--- What to work on ---
Select the lines below containing the word "body".

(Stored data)
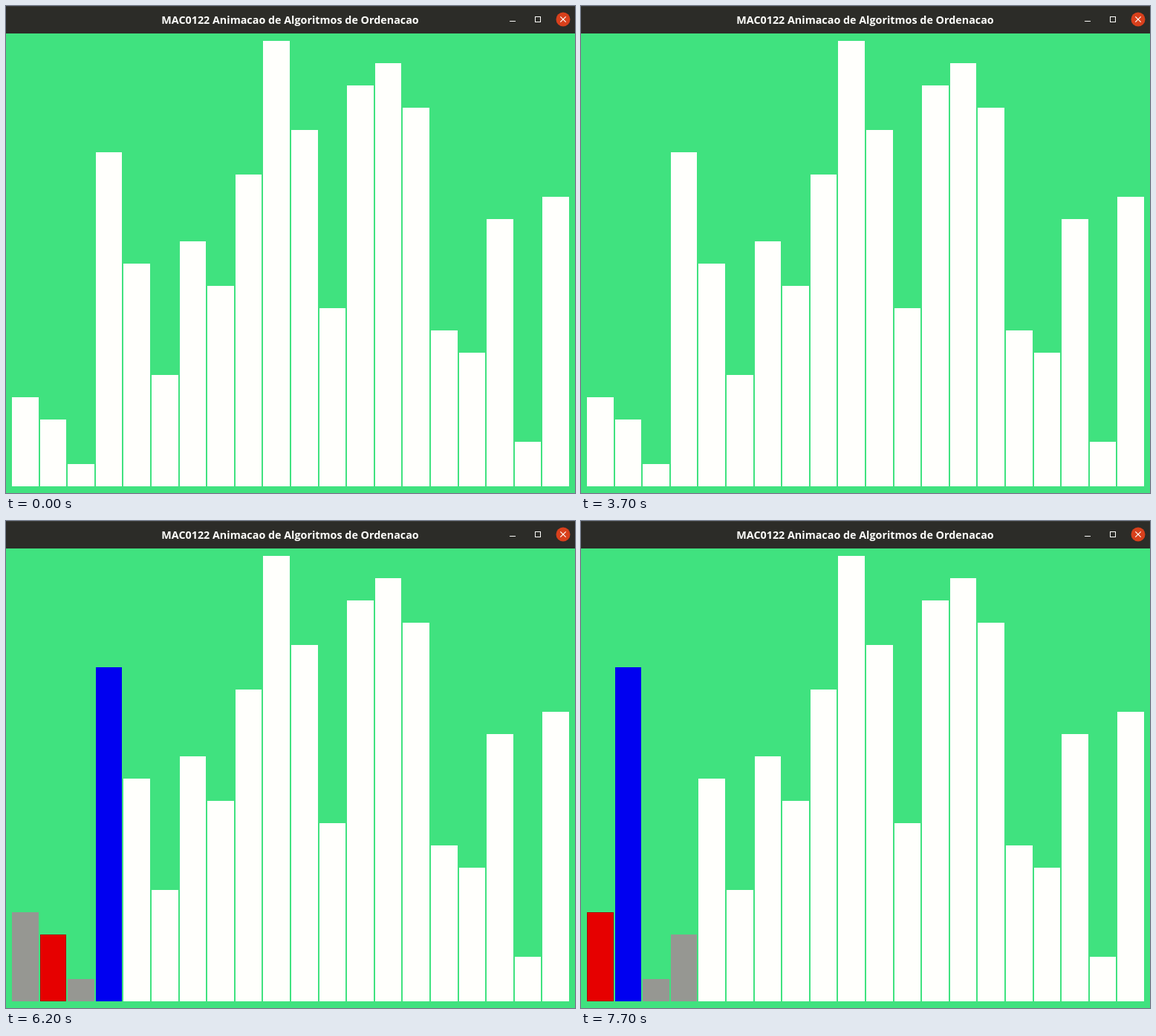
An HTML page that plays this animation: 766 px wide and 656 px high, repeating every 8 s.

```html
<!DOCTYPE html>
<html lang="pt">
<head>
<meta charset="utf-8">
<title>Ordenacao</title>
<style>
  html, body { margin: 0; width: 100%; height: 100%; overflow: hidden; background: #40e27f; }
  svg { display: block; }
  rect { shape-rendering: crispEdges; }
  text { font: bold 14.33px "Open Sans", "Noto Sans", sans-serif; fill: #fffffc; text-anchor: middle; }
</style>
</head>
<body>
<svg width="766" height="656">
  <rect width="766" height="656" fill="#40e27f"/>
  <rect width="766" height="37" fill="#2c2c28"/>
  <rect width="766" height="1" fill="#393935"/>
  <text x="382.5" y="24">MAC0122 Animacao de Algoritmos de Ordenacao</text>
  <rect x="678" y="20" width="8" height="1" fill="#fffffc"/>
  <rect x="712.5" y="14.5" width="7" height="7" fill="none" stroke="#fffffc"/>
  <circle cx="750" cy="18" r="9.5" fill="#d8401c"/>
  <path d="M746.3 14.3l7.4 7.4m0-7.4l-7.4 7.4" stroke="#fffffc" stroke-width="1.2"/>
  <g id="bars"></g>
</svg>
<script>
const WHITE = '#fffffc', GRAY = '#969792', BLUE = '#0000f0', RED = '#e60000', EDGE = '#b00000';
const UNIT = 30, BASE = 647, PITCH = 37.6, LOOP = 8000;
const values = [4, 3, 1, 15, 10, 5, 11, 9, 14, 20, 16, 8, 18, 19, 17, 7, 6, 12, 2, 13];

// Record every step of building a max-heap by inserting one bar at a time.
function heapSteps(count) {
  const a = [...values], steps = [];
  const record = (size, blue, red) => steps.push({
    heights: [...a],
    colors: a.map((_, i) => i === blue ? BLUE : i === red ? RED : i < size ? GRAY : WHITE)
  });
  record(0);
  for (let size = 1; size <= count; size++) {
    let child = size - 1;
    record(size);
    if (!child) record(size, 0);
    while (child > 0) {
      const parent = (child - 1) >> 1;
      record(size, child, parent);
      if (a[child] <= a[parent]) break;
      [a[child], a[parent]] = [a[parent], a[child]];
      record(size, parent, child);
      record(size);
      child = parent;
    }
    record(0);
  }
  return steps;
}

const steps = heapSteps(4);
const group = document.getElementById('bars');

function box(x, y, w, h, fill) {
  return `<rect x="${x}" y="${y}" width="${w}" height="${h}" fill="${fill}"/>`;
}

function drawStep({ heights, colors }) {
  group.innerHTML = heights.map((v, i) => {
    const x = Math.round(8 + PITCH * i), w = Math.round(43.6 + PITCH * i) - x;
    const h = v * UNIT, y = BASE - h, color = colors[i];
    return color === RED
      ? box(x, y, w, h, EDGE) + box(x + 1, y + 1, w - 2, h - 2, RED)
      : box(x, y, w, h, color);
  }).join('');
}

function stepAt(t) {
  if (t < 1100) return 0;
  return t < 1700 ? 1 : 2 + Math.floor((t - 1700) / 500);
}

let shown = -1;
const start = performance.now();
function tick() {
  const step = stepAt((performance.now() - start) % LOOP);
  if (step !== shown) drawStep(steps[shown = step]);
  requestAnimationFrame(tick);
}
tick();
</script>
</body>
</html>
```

--- Response to the task ---
  html, body { margin: 0; width: 100%; height: 100%; overflow: hidden; background: #40e27f; }
<body>
</body>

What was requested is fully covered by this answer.